Roosting Jackdaws

Roosting Jackdaws

Alex Thornton with a meerkat in the Kalahari Desert

Alex Thornton with a meerkat in the Kalahari Desert

Dr Alex Thornton
Senior Lecturer in Cognitive Evolution

Research

Research interests

For further details of my research please visit my group website at: www.wildcognitionresearch.com.

My research uses a comparative approach to investigate two of the most important issues in behavioural biology: the evolution of intelligence and the biological origins of culture. The vast majority of work on these topics has been conducted on captive animals and so tells us little about the selective pressures operating in natural populations. In contrast, I use a variety of experimental, observational and statistical techniques to understand the factors driving cognitive evolution and cultural information transmission in the wild. Much of my research has been conducted on cooperatively breeding meerkats in the Kalahari Desert. More recently, I have set up set up nest-box populations of wild jackdaws near Cambridge and the University of Exeter’s Cornwall Campus outside Falmouth. These corvids share many key features with primates, including large brains, complex social systems and extended periods of development, and consequently provide a highly tractable system for studies of the cognitive evolution. My current research focuses on three main areas:

  1. The role of sociality in driving cognitive evolution
  2. The causes and consequences of individual variation in cognitive ability
  3. The effects of social learning on individual and group behaviour

Research projects

Falmouth & Cambridge Jackdaw Projects
Corvids (crows, rooks, jackdaws, jays and magpies) have brains of a similar size to chimpanzees (relative to the size of their bodies) and are famed for their sophisticated cognitive abilities. However, as almost all research has been conducted in captivity, we have little idea of the factors that favoured the evolution of corvid cognition in nature. Studies of corvids in their natural environment are essential to allow us to better understand cognitive evolution in the animal kingdom. The Falmouth Jackdaw Project and Cambridge Jackdaw Project are dedicated, long-term field sites of corvid cognition, using jackdaws. Jackdaws are highly sociable, inquisitive corvids, making them ideal subjects for cognitive research. They also have the practical advantage over other corvid species that they will take to nest boxes, so they can be easily monitored. My group and I have set up 140 nest boxes in colonies around the village of Madingley, near Cambridge and a further 100 boxes in locations around Falmouth, Cornwall.

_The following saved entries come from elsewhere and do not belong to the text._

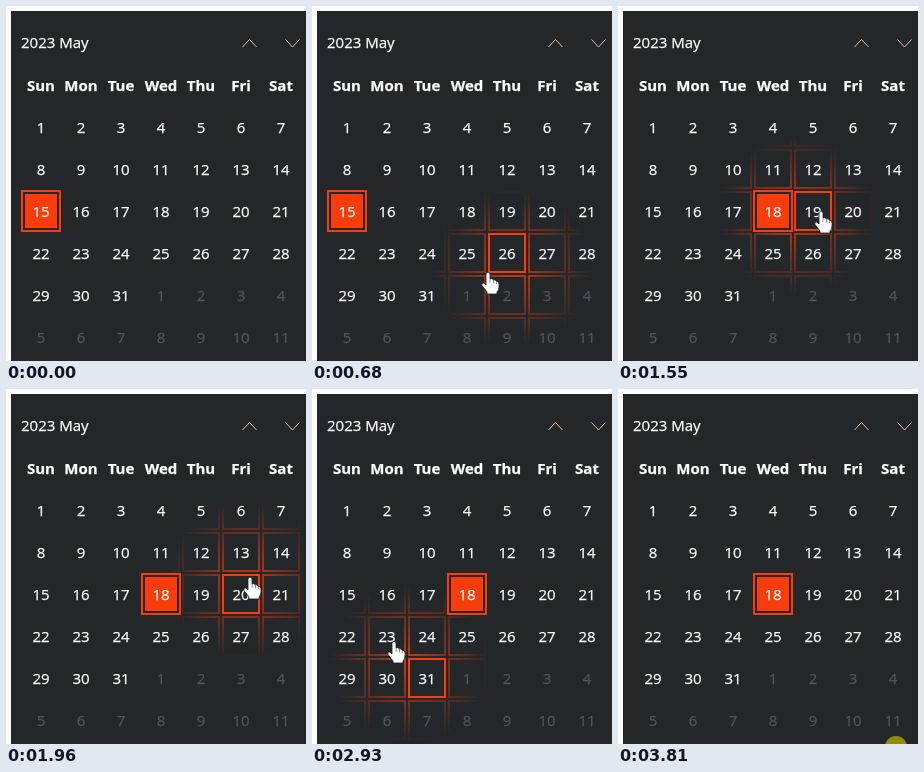
Recreate the animation shown at these times as an HTML page. Size 300 by 355 pixels, loop 3950 ms.

```html
<!DOCTYPE html>
<html lang="en">
<head>
<meta charset="utf-8">
<title>Calendar with reveal highlight</title>
<style>
  html, body { margin: 0; width: 100%; height: 100%; overflow: hidden; background: #fff; }
  svg { display: block; width: 300px; height: 355px; }
  text { font: 15px "Open Sans", "Noto Sans", sans-serif; fill: #fff; stroke: #fff; stroke-width: .25; text-anchor: middle; }
  .title { text-anchor: start; }
  .head { font-weight: 700; }
  .muted { fill: #565553; stroke: #565553; }
  .chevron { fill: none; stroke: #e6bf94; }
  .edge { fill: none; stroke-width: 2; }
  .accent { stroke: #f83c0c; }
</style>
</head>
<body>
<svg viewBox="0 0 300 355">
  <defs>
    <radialGradient id="light" gradientUnits="userSpaceOnUse" r="80">
      <stop offset="0" stop-color="#f83c0c" stop-opacity=".8"/>
      <stop offset="1" stop-color="#f83c0c" stop-opacity="0"/>
    </radialGradient>
  </defs>
  <rect x="5" y="5" width="295" height="350" fill="#23272a"/>
  <path class="chevron" d="M236.5 41 243.5 33.5 250.5 41M279.5 33.5 286.5 41 293.5 33.5"/>
  <path id="glow" class="edge" stroke="url(#light)"/>
  <rect id="hover" class="edge accent" x="2" y="2" width="36" height="38"/>
  <g id="picked">
    <rect width="40" height="42" fill="#23272a"/>
    <rect class="edge accent" x="1" y="1" width="38" height="40"/>
    <rect x="4" y="4" width="32" height="34" fill="#f83c0c"/>
  </g>
  <g id="labels"><text class="title" x="15" y="42" textLength="auto">2023 May</text></g>
  <g id="hand">
    <path fill="#fff" stroke="#1b1e20" stroke-width=".8"
      d="M-2 1.5Q0-1.5 2 1.5V7Q4 5.5 5.5 8Q7.5 7 8.5 9.5Q11 9 11 12V15Q11 18 9 20V22H-1V20L-6 13.5Q-7 10.5-4 11L-2 13Z"/>
    <path fill="none" stroke="#555" stroke-width=".6" d="M2 7V11M5.5 8V11.5M8.5 9.5V12"/>
  </g>
  <circle id="spot" cx="278" cy="358" r="11" fill="#8f8f08"/>
</svg>
<script>
const LOOP = 3950, STEP = 68, PICK = 1280, SPOT = 3810;
const LEFT = 15, TOP = 100, CELL_W = 40, CELL_H = 42, COLS = 7, ROWS = 6;

// The pointer moves in steps, with rests between: start time, first and last step
const moves = [[200, 0, 11], [1280, 12, 18], [1840, 19, 45]];
const GONE = 45;

// Turning points of the pointer: step, x, y
const path = [
  [0, 112, 340], [3, 150, 226], [6, 200, 262], [7, 176, 266], [10, 146, 215],
  [13, 146, 215], [15, 178, 210], [17, 228, 200], [21, 244, 188],
  [23, 210, 230], [28, 120, 175], [29, 130, 167], [31, 218, 185],
  [34, 98, 274], [35, 82, 252], [39, 215, 195], [44, 278, 355]
];

const $ = id => document.getElementById(id);
const show = (el, on) => { el.style.display = on ? '' : 'none'; };
const place = (el, x, y) => el.setAttribute('transform', `translate(${x} ${y})`);
const placeInCell = (el, col, row) => place(el, LEFT + col * CELL_W, TOP + row * CELL_H);

function stepAt(t) {
  const move = moves.filter(m => m[0] <= t).pop();
  if (!move) return -1;
  const [start, first, last] = move;
  return Math.min(last, first + Math.floor((t - start) / STEP + .25));
}

function pointer(step) {
  const i = Math.max(1, path.findIndex(p => p[0] >= step));
  const [s0, x0, y0] = path[i - 1], [s1, x1, y1] = path[i];
  const k = (step - s0) / (s1 - s0);
  return [x0 + (x1 - x0) * k, y0 + (y1 - y0) * k];
}

function addLabel(text, col, y, cls) {
  const el = document.createElementNS('http://www.w3.org/2000/svg', 'text');
  el.textContent = text;
  el.setAttribute('x', LEFT + CELL_W * (col + .5));
  el.setAttribute('y', y);
  el.setAttribute('class', cls);
  $('labels').append(el);
}

function build() {
  $('labels').firstElementChild.removeAttribute('textLength');
  ['Sun', 'Mon', 'Tue', 'Wed', 'Thu', 'Fri', 'Sat']
    .forEach((name, col) => addLabel(name, col, 85, 'head'));
  let edges = '';
  for (let i = 0; i < COLS * ROWS; i++) {
    const col = i % COLS, row = Math.floor(i / COLS);
    addLabel(i % 31 + 1, col, 127 + row * CELL_H, i < 31 ? 'day' : 'muted');
    edges += `M${LEFT + col * CELL_W + 2} ${TOP + row * CELL_H + 2}h36v38h-36z`;
  }
  $('glow').setAttribute('d', edges);
}

function draw(t) {
  const step = stepAt(t);
  const inside = step >= 0 && step < GONE;
  const lit = inside && step > 0;
  show($('hand'), inside);
  show($('glow'), lit);
  show($('hover'), lit);

  if (inside) place($('hand'), ...pointer(step));
  if (lit) {
    // The light trails the pointer by one step
    const [x, y] = pointer(step - 1);
    $('light').setAttribute('cx', x);
    $('light').setAttribute('cy', y);
    placeInCell($('hover'), Math.floor((x - LEFT) / CELL_W), Math.floor((y - TOP) / CELL_H));
  }

  placeInCell($('picked'), t < PICK ? 0 : 3, 2);
  show($('spot'), t >= SPOT);
}

build();
const start = performance.now();
function loop() {
  draw((performance.now() - start) % LOOP);
  requestAnimationFrame(loop);
}
loop();
</script>
</body>
</html>
```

Kalahari Meerkat Project
The Kalahari Meerkat Project, run by Tim Clutton-Brock and Marta Manser is a long-term research project comprising multiple groups of individually recognisable, habituated meerkats. My research at the project has examined social learning and development, the evolution of teaching and the establishment of traditions. You can learn more about this work, and about cultural evolution in general, by visiting www.cultureevolves.org.

Research grants

2011 University of Cambridge
Marmaduke Shield Fund

2010 BBSRC
David Phillips Research Fellowship

2010 British Ecological Society
BES Research Grant

2006 Cambridge Philosophical Society
Studentship

Research networks

Neeltje Boogert, St Andrews
Nicky Clayton, Cambridge
Tim Clutton-Brock, Cambridge
Will Hoppitt, St Andrews
Andy King, Swansea
Kevin Laland, St Andrews
Dieter Lukas, Cambridge
Andrea Manica, Cambridge
Katherine McAuliffe, Harvard
Nichola Raihani, UCL

Back | Top of page | Edit Profile | Refresh page